BEGIN DATA

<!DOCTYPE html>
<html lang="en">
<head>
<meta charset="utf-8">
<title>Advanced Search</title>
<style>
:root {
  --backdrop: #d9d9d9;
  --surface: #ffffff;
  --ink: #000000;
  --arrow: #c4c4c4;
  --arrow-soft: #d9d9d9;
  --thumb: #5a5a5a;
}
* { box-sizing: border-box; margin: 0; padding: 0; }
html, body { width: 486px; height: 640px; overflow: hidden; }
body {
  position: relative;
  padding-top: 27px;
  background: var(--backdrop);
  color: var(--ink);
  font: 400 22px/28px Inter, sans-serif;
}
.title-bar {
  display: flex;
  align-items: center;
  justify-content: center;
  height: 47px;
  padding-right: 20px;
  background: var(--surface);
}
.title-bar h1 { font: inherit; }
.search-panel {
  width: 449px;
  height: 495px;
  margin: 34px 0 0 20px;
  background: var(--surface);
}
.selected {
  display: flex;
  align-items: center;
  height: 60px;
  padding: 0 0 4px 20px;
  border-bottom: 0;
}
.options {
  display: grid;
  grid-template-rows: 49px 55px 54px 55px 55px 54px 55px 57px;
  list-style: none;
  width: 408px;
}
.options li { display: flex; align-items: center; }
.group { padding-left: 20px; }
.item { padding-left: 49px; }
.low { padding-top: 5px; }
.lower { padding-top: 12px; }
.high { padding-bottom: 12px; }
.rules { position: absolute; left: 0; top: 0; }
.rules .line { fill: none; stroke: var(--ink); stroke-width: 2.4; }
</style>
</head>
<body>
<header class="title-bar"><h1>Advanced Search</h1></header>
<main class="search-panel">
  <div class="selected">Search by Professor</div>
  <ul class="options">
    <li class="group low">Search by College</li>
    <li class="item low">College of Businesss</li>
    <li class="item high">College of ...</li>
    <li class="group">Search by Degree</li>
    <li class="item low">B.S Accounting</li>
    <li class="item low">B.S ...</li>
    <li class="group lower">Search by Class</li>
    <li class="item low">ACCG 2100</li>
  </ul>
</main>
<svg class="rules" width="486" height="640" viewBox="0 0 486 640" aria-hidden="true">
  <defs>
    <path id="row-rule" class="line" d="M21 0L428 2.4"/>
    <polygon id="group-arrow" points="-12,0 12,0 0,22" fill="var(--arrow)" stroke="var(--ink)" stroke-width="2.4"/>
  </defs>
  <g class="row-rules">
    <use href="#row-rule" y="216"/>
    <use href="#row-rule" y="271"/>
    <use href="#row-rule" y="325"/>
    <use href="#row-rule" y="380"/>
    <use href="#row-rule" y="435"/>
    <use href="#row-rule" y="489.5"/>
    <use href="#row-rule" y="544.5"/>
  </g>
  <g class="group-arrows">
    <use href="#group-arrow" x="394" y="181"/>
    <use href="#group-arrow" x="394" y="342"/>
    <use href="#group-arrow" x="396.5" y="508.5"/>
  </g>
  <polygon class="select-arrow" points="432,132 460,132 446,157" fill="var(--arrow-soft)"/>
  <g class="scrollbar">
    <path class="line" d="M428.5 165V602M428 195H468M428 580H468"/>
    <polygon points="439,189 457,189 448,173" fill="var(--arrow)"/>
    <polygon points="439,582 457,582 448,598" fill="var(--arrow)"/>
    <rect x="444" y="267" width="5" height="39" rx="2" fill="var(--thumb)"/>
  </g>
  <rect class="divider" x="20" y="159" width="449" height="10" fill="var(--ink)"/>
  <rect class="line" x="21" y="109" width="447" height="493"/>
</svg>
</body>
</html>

END DATA

Copy every line above in which the string "padding" shows up.

EXERCISE ANSWER:
* { box-sizing: border-box; margin: 0; padding: 0; }
  padding-top: 27px;
  padding-right: 20px;
  padding: 0 0 4px 20px;
.group { padding-left: 20px; }
.item { padding-left: 49px; }
.low { padding-top: 5px; }
.lower { padding-top: 12px; }
.high { padding-bottom: 12px; }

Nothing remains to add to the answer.